Year of grace 1654, Monday 23 November, feast of St. Clement . . . from about half past ten at night to about half an hour after midnight, FIRE. God of Abraham, God of Isaac, God of Jacob, not of philosophers and scholars. Certitude, heartfelt joy, peace. God of Jesus Christ. God of Jesus Christ. “My God and your God.” . . . Joy, Joy, Joy, tears of joy. . . Jesus Christ. Jesus Christ. May I never be separated from him.
In 1968 Pascal and C. S. Lewis and Jonathan Edwards and Dan Fuller and the Bible teamed up to change my life forever with those words, “Joy, joy, joy, tears of joy.” Here’s how Pascal blew away my resistance to joy.
All men seek happiness. This is without exception. Whatever different means they employ, they all tend to this end. The cause of some going to war, and of others avoiding it, is the same desire in both, attended with different views. This is the motive of every action of every man, even of those who hang themselves.
I suspected this …
First, [Martyn Lloyd-Jones] says, it must be “real preaching,” and he later explains that this means preaching done by someone who is gifted to speak to larger groups. And that is a rub. As someone who taught preaching in seminary, I know that only a fraction of the students coming through seminary showed promise of having such gifts.
There are indeed many “incarnational” approaches to ministry that do not require a gifted speaker, and we should use them all. In fact, I would argue that in a post-Christian culture, preaching will not be effective in the gathered assembly if Christians are not also highly effective in their scattered state. In our times, people will be indifferent or hostile to the idea of attending church services without positive contact with Christians living out their lives in love and service. Therefore the incarnational “dispersed” ministry of the church is extremely vital and necessary.
Nevertheless, it is a mistake to argue that people in our society will not come to hear “real preaching.” The fact is that, even in a very post-Christian city, if the preaching is of high quality, people will be brought and will come back. They will be shocked at how convicting and attractive the gospel message is, and they will feel like they’ve never really heard it before (even if they have been raised in a church).
HT: Zach Hoag
This is an excerpt from my current work in progress, a book coming from Crossway in fall of next year tentatively titled Grace Upon Grace: The Many Glories of the One Gospel. This portion is from a longer exploration of God’s redeeming purposes in the world through Christ’s redemptive work, and our place in it:
God owns all places, let’s not forget. “[T]here is not a square inch in the whole domain of our human existence,” Abraham Kuyper reminds us, “over which Christ, who is Sovereign over all, does not cry: ‘Mine!’”
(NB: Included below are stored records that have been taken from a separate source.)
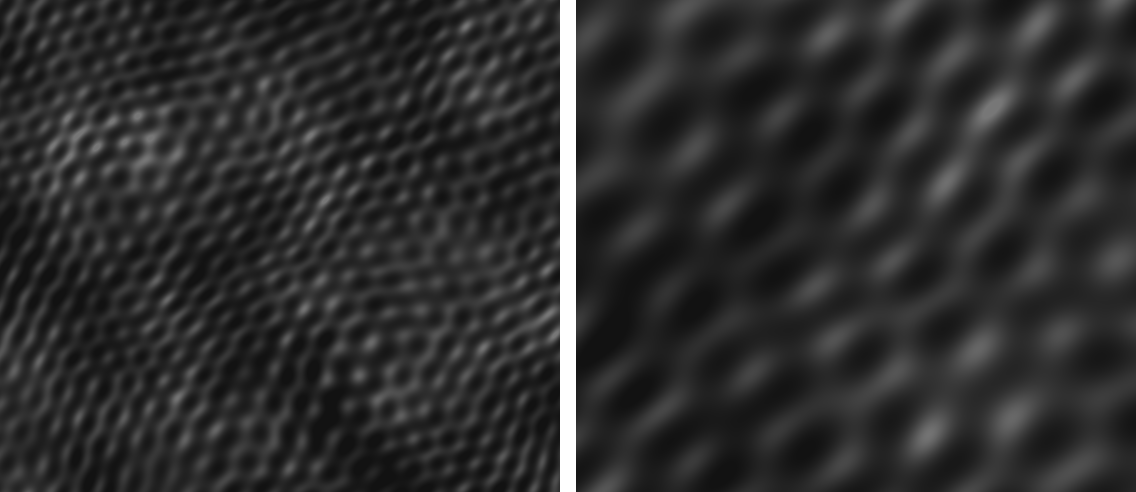
Left: the whole. Right: its middle third, enlarged.
Give the GLSL for this texture, as a Shadertoy shader.

```glsl
// Soft dark grey relief of crossing diagonal ripples that break up into beads.

vec2 latticeGradient(vec2 cell) {
    float angle = 6.2832 * fract(sin(dot(cell, vec2(127.1, 311.7))) * 43758.55);
    return vec2(cos(angle), sin(angle));
}

float gradientNoise(vec2 p) {
    vec2 cell = floor(p), f = fract(p);
    vec2 u = f * f * f * (f * (f * 6.0 - 15.0) + 10.0);
    vec2 e = vec2(1.0, 0.0);
    float bottom = mix(dot(latticeGradient(cell), f),
                       dot(latticeGradient(cell + e.xy), f - e.xy), u.x);
    float top = mix(dot(latticeGradient(cell + e.yx), f - e.yx),
                    dot(latticeGradient(cell + e.xx), f - e.xx), u.x);
    return mix(bottom, top, u.y);
}

// Parallel ridges running at the given angle, with patchy strength.
float ripple(vec2 p, vec2 bent, float degrees, float spacing, float seed) {
    float angle = radians(degrees);
    float across = dot(bent, vec2(sin(angle), -cos(angle)));
    float strength = 1.0 + 1.1 * gradientNoise(p * 5.0 + seed);
    return strength * cos(6.2832 * across / spacing + seed);
}

void mainImage(out vec4 fragColor, in vec2 fragCoord) {
    vec2 p = fragCoord / iResolution.y;

    // Bend the ridges with a broad and a fine warp
    vec2 bent = p;
    bent += 0.06 * vec2(gradientNoise(p * 2.3 + 3.7), gradientNoise(p * 2.3 + 18.2));
    bent += 0.010 * vec2(gradientNoise(p * 8.0 + 41.3), gradientNoise(p * 8.0 + 65.8));

    // Steep ridges rule the lower left, shallow ones the upper right
    float side = smoothstep(0.1, 1.1, 0.55 * p.x + 0.65 * p.y);
    float height = mix(0.9, 0.55, side) * ripple(p, bent, 62.0, 0.045, 7.3);
    height += mix(0.42, 0.72, side) * ripple(p, bent, 19.0, 0.045, 23.9);

    // A faint third set cuts the ridges into round beads
    height += 0.28 * ripple(p, bent, 108.0, 0.052, 51.4);

    // Uneven beads stretched along the ridges, and broad light and dark areas
    vec2 along = mat2(0.72, -0.69, 0.69, 0.72) * p;
    height += 1.1 * gradientNoise(along * vec2(9.0, 16.0) + 87.1);
    height += 1.0 * gradientNoise(p * 6.0 + 33.4);
    height += 1.9 * gradientNoise(p * 2.7 + 12.6);

    float grey = 0.155 * exp(0.46 * min(height, 2.4));
    fragColor = vec4(vec3(max(grey, 0.07)), 1.0);
}
```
It is easy to lose heart among the ruins of any place, but there’s a heritage here, a history, even if to see it we must go all the way back before the Fall to when God said this place was “good.” The gospel would have us keep that in mind, but it would also have us look forward to the day when God proves that he wins out through Christ’s atoning work, that what he declared good will be remade—sans sickness, suffering, and societal breakdown—so that it is a land befitting its Sovereign.
The gospel gives us a realistic vision of what the world has become, but it also gives us an optimistic vision of what it will one day be. As a chosen race, a royal priesthood, a holy nation, and a people for his own possession, we are given a redemptive view of place. Perhaps like C.S. Lewis and Charles Williams, this may lead us to …
“Suppose you eliminate suffering . . . What a dreadful place the world would be! Because everything that corrects the tendency of man to feel over important and overplayed with himself would disappear. He is bad enough now, but he would be absolutely intolerable if he never suffered.”
Malcolm Muggeridge, Jesus Rediscovered (1969)
(HT: my friend Bill Dunn)